FUTURES’ Vice President of Public Policy and Advocacy Kiersten Stewart co-writes about the importance of the Family Medical Leave Act, and how we need to expand it to include Paid Leave for survivors of domestic violence, sexual violence, or abuse. Read the full article by Stewart and Becker here.

Futures Without Violence strongly opposes work requirements currently being discussed as part of the debt ceiling/budget negotiations because they would be particularly harmful to victims of domestic violence and children experiencing abuse and neglect. Read our statement on the issue here.

Safe Leave is an essential type of leave from work that allows survivors or family members close to survivors of domestic violence, sexual assault, sexual harassment, or stalking to take protected time off for many reasons  related to the violence they’re experiencing. Safe leave is important because it allows survivors to maintain employment and the subsequent economic resources essential to gaining and maintaining safety.
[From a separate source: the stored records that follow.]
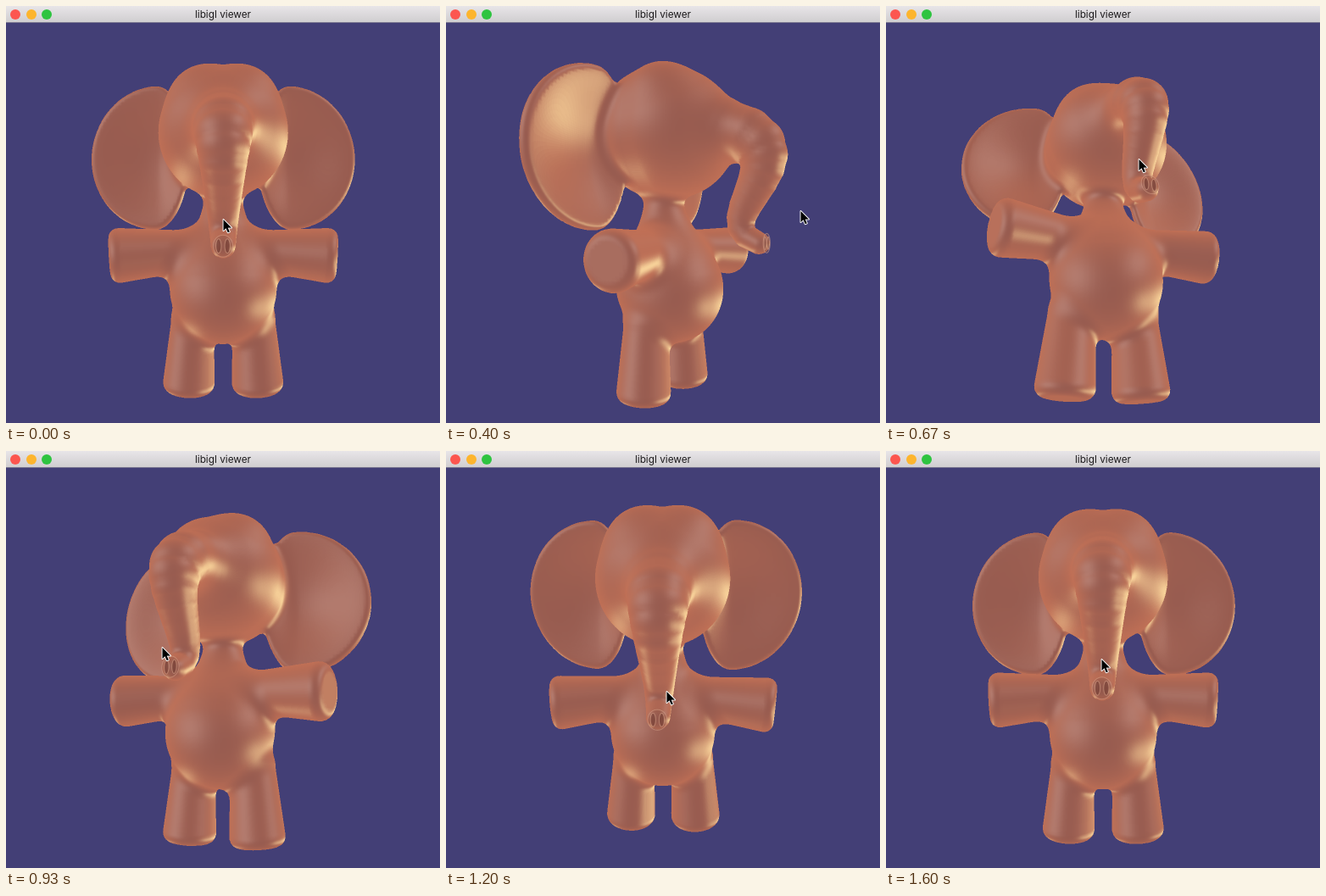
Write an HTML page with a canvas that moves like this. It is 512 by 492 pixels and loops after 1.67 s.

```html
<!DOCTYPE html>
<html lang="en">
<head>
<meta charset="utf-8">
<title>libigl viewer</title>
<style>
  html, body { margin: 0; width: 100%; height: 100%; overflow: hidden; background: #433f76; }
  canvas { position: absolute; left: 0; top: 0; width: 512px; height: 492px; }
  header {
    position: absolute; left: 0; top: 0; width: 512px; height: 19px;
    background: linear-gradient(#e8e5e8, #d0ced0); border-bottom: 1px solid #77748f;
    font: 11.8px/20px Inter, Roboto, sans-serif; color: #1c1a1c; text-align: center;
  }
  i { position: absolute; top: 3.5px; width: 12px; height: 12px; border-radius: 50%; }
</style>
</head>
<body>
<header>
  <i style="left:5px;background:#fc5650"></i>
  <i style="left:23.5px;background:#fdb52e"></i>
  <i style="left:42px;background:#2ec440"></i>
  libigl viewer
</header>
<canvas width="1024" height="984"></canvas>
<script>
const W = 1024, H = 984, SCALE = 2, CAMERA = 570, LOOP = 1670;
const canvas = document.querySelector('canvas');
const ctx = canvas.getContext('2d');
const clamp = (v, lo, hi) => v < lo ? lo : v > hi ? hi : v;
const mix = (a, b, t) => a + (b - a) * t;

// ---- Distance field: x right, y down, z towards the viewer, mirrored in x ----

function smin(a, b, k) {
  const h = Math.max(k - Math.abs(a - b), 0) / k;
  return Math.min(a, b) - h * h * k / 4;
}

// Tapered capsule
function cone(x, y, z, ax, ay, az, ra, bx, by, bz, rb) {
  const dx = bx - ax, dy = by - ay, dz = bz - az;
  x -= ax; y -= ay; z -= az;
  const t = clamp((x * dx + y * dy + z * dz) / (dx * dx + dy * dy + dz * dz), 0, 1);
  x -= dx * t; y -= dy * t; z -= dz * t;
  return Math.sqrt(x * x + y * y + z * z) - mix(ra, rb, t);
}

// Box profile with rounded corners
function rounded(u, v, e) {
  u += e; v += e;
  const a = Math.max(u, 0), b = Math.max(v, 0);
  return Math.min(Math.max(u, v), 0) + Math.sqrt(a * a + b * b) - e;
}

// Tapered cylinder with rounded flat ends
function limb(x, y, z, ax, ay, az, ra, bx, by, bz, rb, e) {
  const dx = bx - ax, dy = by - ay, dz = bz - az;
  const len = Math.sqrt(dx * dx + dy * dy + dz * dz);
  x -= ax; y -= ay; z -= az;
  const h = (x * dx + y * dy + z * dz) / len;
  const radial = Math.sqrt(Math.max(x * x + y * y + z * z - h * h, 0));
  return rounded(radial - mix(ra, rb, clamp(h / len, 0, 1)), Math.abs(h - len / 2) - len / 2, e);
}

// Egg-shaped dish, wide outside and narrow towards the head
function ear(x, y, z) {
  const a = x > 84 ? 84 : 42, b = 89;
  const u = (x - 84) / a, v = (y + 81) / b, r = Math.sqrt(u * u + v * v);
  const edge = r * (r - 1) / Math.max(Math.hypot(u / a, v / b), 1e-4);
  const hollow = Math.max(0, 1 - r * r);
  return rounded(edge, Math.abs(z + 30 + 0.2 * (x - 78) + 18 * hollow * hollow) - 7, 6.5);
}

// Trunk: a Bezier centreline in the plane x = 0 with a shrinking radius
const bezier = (t, a, b, c, d) =>
  (1 - t) ** 3 * a + 3 * (1 - t) ** 2 * t * b + 3 * (1 - t) * t * t * c + t ** 3 * d;
const trunk = Array.from({ length: 13 }, (_, i) => {
  const t = i / 12;
  return { y: bezier(t, -106, -87, -3, 21), z: bezier(t, 45, 222, 43, 121), r: 36 * 0.32 ** t };
});

function trunkField(x, y, z) {
  let d = 1e3;
  if (z < -25) return d;
  for (let i = 1; i < trunk.length; i++) {
    const a = trunk[i - 1], b = trunk[i];
    d = Math.min(d, cone(x, y, z, 0, a.y, a.z, a.r, 0, b.y, b.z, b.r));
  }
  return d;
}

function field(x, y, z) {
  x = Math.abs(x);
  let head = cone(x, y, z, 0, -103, -4, 73, 0, -103, 14, 74);
  head = smin(head, cone(x, y, z, 20, -138, 12, 43, 18, -131, -14, 43), 12);
  head = smin(head, trunkField(x, y, z), 20);
  head = smin(head, ear(x, y, z), 12);
  let body = cone(x, y, z, 0, -30, 0, 22, 0, 60, 5, 38);
  body = smin(body, cone(x, y, z, 0, 74, 9, 60, 0, 78, 11, 60), 40);
  body = smin(body, limb(x, y, z, 25, 31, 6, 22, 128, 37, 26, 32, 12), 20);
  body = smin(body, limb(x, y, z, 35, 100, 2, 24, 41, 198, 2, 31, 12), 14);
  return smin(head, body, 14);
}

// ---- Mesh: one vertex per crossed grid cell, pulled onto the surface ----

const STEP = 4, NX = 93, NY = 104, NZ = 62, ORIGIN = [-184, -200, -88];
const verts = [], normals = [], faces = [];

function buildMesh() {
  const strides = [1, NX, NX * NY];
  const values = new Float32Array(NX * NY * NZ), ids = new Int32Array(values.length).fill(-1);
  const at = (n, half) => [
    ORIGIN[0] + (n % NX + half) * STEP,
    ORIGIN[1] + (Math.floor(n / NX) % NY + half) * STEP,
    ORIGIN[2] + (Math.floor(n / strides[2]) + half) * STEP];
  for (let n = 0; n < values.length; n++) values[n] = field(...at(n, 0));

  const gradient = (x, y, z, e = 0.8) => [
    field(x + e, y, z) - field(x - e, y, z),
    field(x, y + e, z) - field(x, y - e, z),
    field(x, y, z + e) - field(x, y, z - e)].map(g => g / (2 * e));

  function vertex(cell) {
    if (ids[cell] < 0) {
      let p = at(cell, 0.5), g;
      for (let pass = 0; pass < 3; pass++) {
        g = gradient(...p);
        const pull = field(...p) / Math.max(g[0] * g[0] + g[1] * g[1] + g[2] * g[2], 0.3);
        p = p.map((v, a) => v - clamp(g[a] * pull, -STEP, STEP));
      }
      g = gradient(...p, 2);
      const len = Math.hypot(...g) || 1;
      ids[cell] = verts.length / 3;
      verts.push(...p);
      normals.push(...g.map(v => v / len));
    }
    return ids[cell];
  }

  for (let n = strides[2] + NX + 1; n < values.length - strides[2]; n++) {
    for (let a = 0; a < 3; a++) {
      if (values[n] < 0 === values[n + strides[a]] < 0) continue;
      const b = strides[(a + 1) % 3], c = strides[(a + 2) % 3];
      const q = [n, n - b, n - b - c, n - c].map(vertex);
      faces.push(q[0], q[1], q[2], q[0], q[2], q[3]);
    }
  }
}

// ---- Material: colour looked up by the view-space normal ----

const MAUVE = [194, 148, 138], CREAM = [255, 222, 162];
const lights = [
  { x: -0.5, y: 0.2, size: 0.22, power: 0.5, tint: MAUVE },
  { x: 0.5, y: 0.4, size: 0.17, power: 0.45, tint: MAUVE },
  { x: 0.6, y: -0.22, size: 0.14, power: 0.4, tint: CREAM },
  { x: -0.62, y: -0.7, size: 0.14, power: 0.4, tint: CREAM },
  { x: 0.95, y: -0.25, size: 0.18, power: 0.9, tint: CREAM }];

const MAP = 128;
const material = Uint32Array.from({ length: MAP * MAP }, (_, n) => {
  const x = n % MAP / (MAP - 1) * 2 - 1, y = 1 - Math.floor(n / MAP) / (MAP - 1) * 2;
  const edge = Math.min(1, x * x + y * y);
  let colour = [mix(152, 192, edge), mix(92, 112, edge), mix(80, 86, edge)];
  for (const { x: lx, y: ly, size, power, tint } of lights) {
    const glow = power * Math.exp(-((x - lx) ** 2 + (y - ly) ** 2) / (2 * size * size));
    colour = colour.map((c, i) => mix(c, tint[i], glow));
  }
  return (255 << 24 | colour[2] << 16 | colour[1] << 8 | colour[0]) >>> 0;
});

// ---- Rendering ----

const image = ctx.createImageData(W, H);
const pixels = new Uint32Array(image.data.buffer);
const depth = new Float32Array(W * H);

function viewFrom(yaw, pitch) {
  const rad = Math.PI / 180;
  const c = Math.cos(yaw * rad), s = Math.sin(yaw * rad);
  const cp = Math.cos(pitch * rad), sp = Math.sin(pitch * rad);
  return (x, y, z) => {
    const turned = z * c - x * s;
    return [x * c + z * s, y * cp + turned * sp, turned * cp - y * sp];
  };
}

function project([x, y, z]) {
  const k = CAMERA / (CAMERA - z);
  return [(256 + x * k) * SCALE, (256 + y * k) * SCALE, k];
}

function drawMesh(rotate) {
  pixels.fill(0);
  depth.fill(0);
  const count = verts.length, P = new Float32Array(count), N = new Float32Array(count);
  for (let i = 0; i < count; i += 3) {
    P.set(project(rotate(verts[i], verts[i + 1], verts[i + 2])), i);
    N.set(rotate(normals[i], normals[i + 1], normals[i + 2]), i);
  }
  for (let f = 0; f < faces.length; f += 3) {
    const a = faces[f] * 3, b = faces[f + 1] * 3, c = faces[f + 2] * 3;
    if (N[a + 2] < -0.3 && N[b + 2] < -0.3 && N[c + 2] < -0.3) continue;
    const ax = P[a], ay = P[a + 1], bx = P[b] - ax, by = P[b + 1] - ay, cx = P[c] - ax, cy = P[c + 1] - ay;
    const area = bx * cy - by * cx;
    if (Math.abs(area) < 1e-6) continue;
    const x0 = Math.max(0, Math.ceil(ax + Math.min(0, bx, cx))), x1 = Math.min(W - 1, ax + Math.max(0, bx, cx));
    const y0 = Math.max(0, Math.ceil(ay + Math.min(0, by, cy))), y1 = Math.min(H - 1, ay + Math.max(0, by, cy));
    for (let y = y0; y <= y1; y++) {
      for (let x = x0; x <= x1; x++) {
        const dx = x - ax, dy = y - ay;
        const v = (dx * cy - dy * cx) / area, w = (bx * dy - by * dx) / area, u = 1 - v - w;
        if (u < -1e-4 || v < -1e-4 || w < -1e-4) continue;
        const near = u * P[a + 2] + v * P[b + 2] + w * P[c + 2], n = y * W + x;
        if (near <= depth[n]) continue;
        depth[n] = near;
        const nx = u * N[a] + v * N[b] + w * N[c], ny = u * N[a + 1] + v * N[b + 1] + w * N[c + 1];
        const col = clamp((nx + 1) * 63.5, 0, 127) | 0, row = clamp((ny + 1) * 63.5, 0, 127) | 0;
        pixels[n] = material[row * MAP + col];
      }
    }
  }
  ctx.putImageData(image, 0, 0);
}

// Oval lying on the end of the trunk
function tipOval(rotate, x, rx, ry, stroke, fill) {
  ctx.beginPath();
  for (let i = 0; i < 24; i++) {
    const a = i / 12 * Math.PI;
    ctx.lineTo(...project(rotate(x + rx * Math.cos(a), 21 + ry * Math.sin(a), 130)).slice(0, 2));
  }
  ctx.closePath();
  ctx.lineWidth = 2;
  ctx.strokeStyle = stroke;
  ctx.fillStyle = fill;
  ctx.fill();
  ctx.stroke();
}

const arrow = new Path2D('M0 0V14.2L3.3 11.2L5.7 16.6L8 15.6L5.7 10.4H10.3Z');

function drawCursor({ x, y }) {
  ctx.save();
  ctx.scale(SCALE, SCALE);
  ctx.translate(x + 0.5, y + 1);
  ctx.scale(0.92, 0.92);
  ctx.lineWidth = 2;
  ctx.lineJoin = 'round';
  ctx.strokeStyle = '#fff';
  ctx.fillStyle = '#000';
  ctx.stroke(arrow);
  ctx.fill(arrow);
  ctx.restore();
}

// ---- Motion: the cursor follows a smooth path and drags the model a little behind it ----

const path = [[0, 256, 251], [4, 339, 280], [6, 418, 241], [10, 298, 180],
              [14, 184, 231], [16, 185, 268], [18, 260, 283], [24, 254, 245]];
const LAG = 0.45;

function cursorAt(step) {
  const s = clamp(step, 0, 24), last = path.length - 1;
  const i = clamp(path.findIndex(p => p[0] > s) - 1, 0, last - 1) + (s === 24 ? last - 1 : 0);
  const a = path[i], b = path[i + 1], span = b[0] - a[0], t = (s - a[0]) / span;
  const slope = (n, axis) => {
    const p = path[Math.max(n - 1, 0)], q = path[Math.min(n + 1, last)];
    return (q[axis] - p[axis]) / (q[0] - p[0]) * span;
  };
  const along = axis => bezier(t, a[axis], a[axis] + slope(i, axis) / 3, b[axis] - slope(i + 1, axis) / 3, b[axis]);
  return { x: along(1), y: along(2) };
}

let shown = -1;
function tick() {
  // 15 steps a second, switching on whole hundredths
  const t = performance.now() % LOOP;
  const step = Math.min(24, Math.floor((Math.floor(t / 10) * 10 + 4) * 15 / 1000));
  if (step !== shown) {
    shown = step;
    const grip = cursorAt(step - LAG);
    const rotate = viewFrom((grip.x - 256) * 0.352, (grip.y - 251) * 0.385);
    drawMesh(rotate);
    tipOval(rotate, 0, 9, 10, 'rgba(220,165,140,.5)', 'rgba(140,84,72,.3)');
    for (const side of [-4, 4]) tipOval(rotate, side, 2.4, 6.5, 'rgba(215,160,135,.6)', 'rgba(120,66,56,.7)');
    drawCursor(cursorAt(step));
  }
  requestAnimationFrame(tick);
}

buildMesh();
tick();
</script>
</body>
</html>
```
Read more on Safe Leave in our fact sheet.

List Icon Paid Safe Leave Fact Sheet

The Healthy Families Act (HFA) sets a national paid sick days standard by providing workers in businesses with 15 or more employees to earn up to seven job-protected paid sick days each year. HFA specifies paid sick days can be used by survivors of domestic violence, sexual assault, and stalking who need to take time off from work to seek medical attention, obtain assistance, seek services, seek relocation or take legal action to address the effects of domestic violence, sexual assault or stalking for the employee or a family member.

The FAMILY Act establishes a national paid family and medical leave program. The Act provides workers with up to 12 weeks of partial income when they take time for their own serious health conditions, including pregnancy and childbirth recovery; the serious health condition of a family member; the birth or adoption of a child; to address the effects of domestic violence, sexual assault or stalking and/or to make certain arrangements arising from the military deployment of a spouse, child or parent.

The bipartisan RISE from Trauma Act would make a big difference in the lives of families and communities most impacted by trauma. It would invest in the tools necessary for communities to recognize and coordinate services to prevent and address the effects of trauma.

FUTURES knows that Julie Su is the most qualified and best choice to be our next Secretary of Labor. We urge the Senate to move forward with speedy nominations hearings and confirmation process to confirm Julie Su.

In March, USAID released the Safe from the Start ReVisioned.  Futures Without Violence has long advocated for a gender-transformative approach in humanitarian response that promotes women’s leadership, prioritizes support and advocacy for gender-based violence (GBV) prevention and survivor-centered response programming, and shifts funding, influence, and decision-making power to women and girls, in all their diversity, within humanitarian response systems.

FUTURES has witnessed the limitations of our workforce development system, which impacts the ability of survivors to access and successfully complete job training or education requirements. Survivors of gender-based violence and harassment often face unique barriers to accessing job training, education, and stable employment that our workforce development system fails to adequately address. Read our Workforce Development Recommendations here.

The Islamic Republic of Iran is continuing its barrage on human rights, imprisoning and executing protesters, notably the 10 year sentencing of a couple for dancing in the street. Leila Milani, Program Director, Global Policy & Advocacy, ​details what should be next for those advocating for and fighting with the people of Iran.

Representatives Klobuchar, Dingell, and Fitzpatrick introduce the bipartisan, bicameral Legislation to Strengthen Provisions Closing the Boyfriend Loophole. The evidence is clear: we need to keep firearms out of the hands of those who have a history of domestic violence and stalking. And this lifesaving bill would do just that.